== Extracted material ==
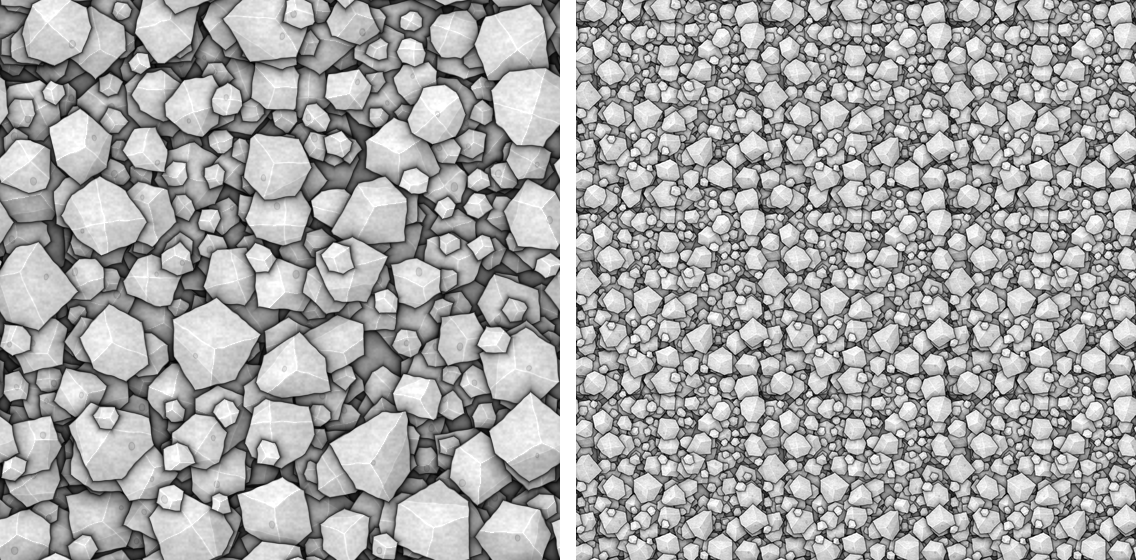
Left, the tile; right, the same tile 3 across and 3 down.
This texture map is drawn by a Shadertoy shader. Its source:

```glsl
// Tiling pile of pale, faceted stones with bright ridges and dark gaps.

const float TAU = 6.2831853;
const int LAYERS = 7;
// Per layer, bottom to top: cells per side, radius in cells, presence, tone
const vec4 LAYER[LAYERS] = vec4[LAYERS](
    vec4( 6.0, 0.64, 1.00, 0.87),
    vec4(14.0, 0.50, 0.65, 0.91),
    vec4( 8.0, 0.52, 0.80, 0.95),
    vec4(17.0, 0.44, 0.50, 0.96),
    vec4( 9.0, 0.51, 0.74, 0.99),
    vec4( 7.0, 0.50, 0.52, 1.00),
    vec4(14.0, 0.38, 0.07, 1.00));
const vec2  LIGHT_DIR     = vec2(-0.5, 0.86);
const float BASE_GREY     = 0.895;
const float FACET_LIGHT   = 0.07;   // brightness change with facet direction
const float FACET_VARIETY = 0.10;   // random brightness of each facet
const float RIDGE_WIDTH   = 0.0015;
const float RIDGE_GLOW    = 0.10;
const float RIM_WIDTH     = 0.0024;
const float CONTACT_WIDTH = 0.0032;
const float CONTACT_DARK  = 0.80;
const float SHADOW_REACH  = 0.042;
const float SHADOW_DARK   = 0.30;
const float JITTER        = 0.45;
const float CORNER_CAP    = 1.22;   // limits how far corners stick out
const float GRAIN         = 0.065;

vec4 hash(vec2 cell, float seed) {
    vec4 p = fract(vec4(cell.xyx, seed) * vec4(0.1031, 0.1030, 0.0973, 0.1099));
    p += dot(p, p.wzxy + 33.33);
    return fract((p.xxyz + p.yzzw) * p.zywx);
}

vec2 direction(float angle) { return vec2(cos(angle), sin(angle)); }

// Value noise that wraps after n cells
float noise(vec2 uv, vec2 n) {
    vec2 p = uv * n, i = floor(p), f = p - i;
    f = f * f * (3.0 - 2.0 * f);
    float a = hash(mod(i, n), 71.0).x;
    float b = hash(mod(i + vec2(1, 0), n), 71.0).x;
    float c = hash(mod(i + vec2(0, 1), n), 71.0).x;
    float d = hash(mod(i + 1.0, n), 71.0).x;
    return mix(mix(a, b, f.x), mix(c, d, f.x), f.y);
}

// Draws one stone of the given radius, centred at p = 0, over the grey below
float stone(float below, vec2 p, float radius, float tone, vec2 id, float seed, float px) {
    float reach = min(SHADOW_REACH, radius * 0.8);
    float d = length(p) - CORNER_CAP * radius;
    if (d > reach) return below;

    // Outline from straight sides; every second corner carries a facet
    vec4 shape = hash(id, seed + 0.5);
    int sides = shape.x > 0.72 ? 8 : 6;
    float turn = TAU / float(sides);
    vec2 q = p - (shape.zw - 0.5) * 0.6 * radius;
    float first = -9.0, second = -9.0, facetRandom = 0.0;
    vec2 facetDir = vec2(0), otherDir = vec2(0);
    for (int k = 0; k < sides; k++) {
        vec4 h = hash(id, seed + 1.0 + float(k));
        float angle = shape.y * TAU + turn * (float(k) + 0.6 * (h.y - 0.5));
        d = max(d, dot(p, direction(angle)) - radius * mix(0.76, 1.0, h.x));
        if (k % 2 == 0) {
            vec2 dir = direction(angle + 0.5 * turn);
            float slope = dot(q, dir);
            if (slope > first) {
                second = first; otherDir = facetDir;
                first = slope; facetDir = dir; facetRandom = h.z;
            } else if (slope > second) {
                second = slope; otherDir = dir;
            }
        }
    }

    // Contact line and soft shadow on whatever lies below
    float outside = max(d, 0.0);
    float fade = max(1.0 - outside / reach, 0.0);
    float shaded = below * (1.0 - SHADOW_DARK * fade * fade)
                 * (1.0 - CONTACT_DARK * fade * exp(-outside / CONTACT_WIDTH));
    if (d > px) return shaded;

    // Facets, one chamfer and the worn ridges between them
    vec4 detail = hash(id, seed + 11.5);
    float grey = BASE_GREY + FACET_LIGHT * dot(facetDir, LIGHT_DIR)
               + FACET_VARIETY * (facetRandom - 0.5);
    float chamfer = dot(p, direction(detail.x * TAU)) - radius * mix(0.45, 0.8, detail.y);
    grey -= 0.07 * smoothstep(-px, px, chamfer);
    grey -= 0.07 * smoothstep(-0.8, 0.0, d / radius);
    float ridge = (first - second) / max(length(facetDir - otherDir), 0.1);
    float width = max(RIDGE_WIDTH, 0.7 * px);
    grey += RIDGE_GLOW * exp(-pow(ridge / width, 2.0));
    grey += 0.4 * RIDGE_GLOW * exp(-pow(chamfer / width, 2.0));

    // A small oval pit with a darker rim
    vec2 pitPos = (p - (detail.zw - 0.5) * radius) * vec2(1.0, 0.8);
    float pit = length(pitPos) - mix(0.003, 0.006, detail.y);
    float pitted = step(0.025, radius) * step(0.35, detail.x);
    grey -= pitted * (0.08 * smoothstep(px, -px, pit) + 0.09 * exp(-pow(pit / 0.0012, 2.0)));

    grey *= tone * mix(0.6, 1.0, smoothstep(0.0, RIM_WIDTH, -d));
    return mix(shaded, grey, smoothstep(px, -px, d));
}

void mainImage(out vec4 fragColor, in vec2 fragCoord) {
    vec2 uv = fragCoord / iResolution.xy;
    float px = 0.7 / min(iResolution.x, iResolution.y);

    // Slight wobble so that edges look chipped
    vec2 wobble = vec2(noise(uv, vec2(80)), noise(uv.yx, vec2(80))) - 0.5;
    vec2 pos = uv + 0.0022 * wobble + 0.0006 * sin(TAU * uv.yx * vec2(19, 23));

    float grey = 0.68;
    for (int l = 0; l < LAYERS; l++) {
        vec4 layer = LAYER[l];
        float seed = float(l) * 17.0 + 3.0;
        float order = l % 2 == 0 ? 1.0 : -1.0;
        vec2 home = floor(pos * layer.x);
        for (int k = 0; k < 9; k++) {
            vec2 cell = home + order * vec2(k % 3 - 1, k / 3 - 1);
            vec2 id = mod(cell, layer.x);
            vec4 h = hash(id, seed);
            if (h.x > layer.z) continue;
            vec2 centre = (cell + 0.5 + JITTER * (h.yz - 0.5)) / layer.x;
            float radius = layer.y / layer.x * mix(0.72, 1.1, h.w);
            grey = stone(grey, pos - centre, radius, layer.w, id, seed, px);
        }
    }

    // Mineral grain and fine scratches
    float grain = noise(uv, vec2(150)) + noise(uv, vec2(260)) + noise(uv, vec2(70, 200)) - 1.5;
    grey *= 1.0 + GRAIN * grain;
    fragColor = vec4(vec3(clamp(grey, 0.0, 1.0)), 1.0);
}
```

== What to work on ==
Would you write each entry out again exactly, omitting the images?

== Output of the exercise ==
Left, the tile; right, the same tile 3 across and 3 down.
This texture map is drawn by a Shadertoy shader. Its source:

```glsl
// Tiling pile of pale, faceted stones with bright ridges and dark gaps.

const float TAU = 6.2831853;
const int LAYERS = 7;
// Per layer, bottom to top: cells per side, radius in cells, presence, tone
const vec4 LAYER[LAYERS] = vec4[LAYERS](
    vec4( 6.0, 0.64, 1.00, 0.87),
    vec4(14.0, 0.50, 0.65, 0.91),
    vec4( 8.0, 0.52, 0.80, 0.95),
    vec4(17.0, 0.44, 0.50, 0.96),
    vec4( 9.0, 0.51, 0.74, 0.99),
    vec4( 7.0, 0.50, 0.52, 1.00),
    vec4(14.0, 0.38, 0.07, 1.00));
const vec2  LIGHT_DIR     = vec2(-0.5, 0.86);
const float BASE_GREY     = 0.895;
const float FACET_LIGHT   = 0.07;   // brightness change with facet direction
const float FACET_VARIETY = 0.10;   // random brightness of each facet
const float RIDGE_WIDTH   = 0.0015;
const float RIDGE_GLOW    = 0.10;
const float RIM_WIDTH     = 0.0024;
const float CONTACT_WIDTH = 0.0032;
const float CONTACT_DARK  = 0.80;
const float SHADOW_REACH  = 0.042;
const float SHADOW_DARK   = 0.30;
const float JITTER        = 0.45;
const float CORNER_CAP    = 1.22;   // limits how far corners stick out
const float GRAIN         = 0.065;

vec4 hash(vec2 cell, float seed) {
    vec4 p = fract(vec4(cell.xyx, seed) * vec4(0.1031, 0.1030, 0.0973, 0.1099));
    p += dot(p, p.wzxy + 33.33);
    return fract((p.xxyz + p.yzzw) * p.zywx);
}

vec2 direction(float angle) { return vec2(cos(angle), sin(angle)); }

// Value noise that wraps after n cells
float noise(vec2 uv, vec2 n) {
    vec2 p = uv * n, i = floor(p), f = p - i;
    f = f * f * (3.0 - 2.0 * f);
    float a = hash(mod(i, n), 71.0).x;
    float b = hash(mod(i + vec2(1, 0), n), 71.0).x;
    float c = hash(mod(i + vec2(0, 1), n), 71.0).x;
    float d = hash(mod(i + 1.0, n), 71.0).x;
    return mix(mix(a, b, f.x), mix(c, d, f.x), f.y);
}

// Draws one stone of the given radius, centred at p = 0, over the grey below
float stone(float below, vec2 p, float radius, float tone, vec2 id, float seed, float px) {
    float reach = min(SHADOW_REACH, radius * 0.8);
    float d = length(p) - CORNER_CAP * radius;
    if (d > reach) return below;

    // Outline from straight sides; every second corner carries a facet
    vec4 shape = hash(id, seed + 0.5);
    int sides = shape.x > 0.72 ? 8 : 6;
    float turn = TAU / float(sides);
    vec2 q = p - (shape.zw - 0.5) * 0.6 * radius;
    float first = -9.0, second = -9.0, facetRandom = 0.0;
    vec2 facetDir = vec2(0), otherDir = vec2(0);
    for (int k = 0; k < sides; k++) {
        vec4 h = hash(id, seed + 1.0 + float(k));
        float angle = shape.y * TAU + turn * (float(k) + 0.6 * (h.y - 0.5));
        d = max(d, dot(p, direction(angle)) - radius * mix(0.76, 1.0, h.x));
        if (k % 2 == 0) {
            vec2 dir = direction(angle + 0.5 * turn);
            float slope = dot(q, dir);
            if (slope > first) {
                second = first; otherDir = facetDir;
                first = slope; facetDir = dir; facetRandom = h.z;
            } else if (slope > second) {
                second = slope; otherDir = dir;
            }
        }
    }

    // Contact line and soft shadow on whatever lies below
    float outside = max(d, 0.0);
    float fade = max(1.0 - outside / reach, 0.0);
    float shaded = below * (1.0 - SHADOW_DARK * fade * fade)
                 * (1.0 - CONTACT_DARK * fade * exp(-outside / CONTACT_WIDTH));
    if (d > px) return shaded;

    // Facets, one chamfer and the worn ridges between them
    vec4 detail = hash(id, seed + 11.5);
    float grey = BASE_GREY + FACET_LIGHT * dot(facetDir, LIGHT_DIR)
               + FACET_VARIETY * (facetRandom - 0.5);
    float chamfer = dot(p, direction(detail.x * TAU)) - radius * mix(0.45, 0.8, detail.y);
    grey -= 0.07 * smoothstep(-px, px, chamfer);
    grey -= 0.07 * smoothstep(-0.8, 0.0, d / radius);
    float ridge = (first - second) / max(length(facetDir - otherDir), 0.1);
    float width = max(RIDGE_WIDTH, 0.7 * px);
    grey += RIDGE_GLOW * exp(-pow(ridge / width, 2.0));
    grey += 0.4 * RIDGE_GLOW * exp(-pow(chamfer / width, 2.0));

    // A small oval pit with a darker rim
    vec2 pitPos = (p - (detail.zw - 0.5) * radius) * vec2(1.0, 0.8);
    float pit = length(pitPos) - mix(0.003, 0.006, detail.y);
    float pitted = step(0.025, radius) * step(0.35, detail.x);
    grey -= pitted * (0.08 * smoothstep(px, -px, pit) + 0.09 * exp(-pow(pit / 0.0012, 2.0)));

    grey *= tone * mix(0.6, 1.0, smoothstep(0.0, RIM_WIDTH, -d));
    return mix(shaded, grey, smoothstep(px, -px, d));
}

void mainImage(out vec4 fragColor, in vec2 fragCoord) {
    vec2 uv = fragCoord / iResolution.xy;
    float px = 0.7 / min(iResolution.x, iResolution.y);

    // Slight wobble so that edges look chipped
    vec2 wobble = vec2(noise(uv, vec2(80)), noise(uv.yx, vec2(80))) - 0.5;
    vec2 pos = uv + 0.0022 * wobble + 0.0006 * sin(TAU * uv.yx * vec2(19, 23));

    float grey = 0.68;
    for (int l = 0; l < LAYERS; l++) {
        vec4 layer = LAYER[l];
        float seed = float(l) * 17.0 + 3.0;
        float order = l % 2 == 0 ? 1.0 : -1.0;
        vec2 home = floor(pos * layer.x);
        for (int k = 0; k < 9; k++) {
            vec2 cell = home + order * vec2(k % 3 - 1, k / 3 - 1);
            vec2 id = mod(cell, layer.x);
            vec4 h = hash(id, seed);
            if (h.x > layer.z) continue;
            vec2 centre = (cell + 0.5 + JITTER * (h.yz - 0.5)) / layer.x;
            float radius = layer.y / layer.x * mix(0.72, 1.1, h.w);
            grey = stone(grey, pos - centre, radius, layer.w, id, seed, px);
        }
    }

    // Mineral grain and fine scratches
    float grain = noise(uv, vec2(150)) + noise(uv, vec2(260)) + noise(uv, vec2(70, 200)) - 1.5;
    grey *= 1.0 + GRAIN * grain;
    fragColor = vec4(vec3(clamp(grey, 0.0, 1.0)), 1.0);
}
```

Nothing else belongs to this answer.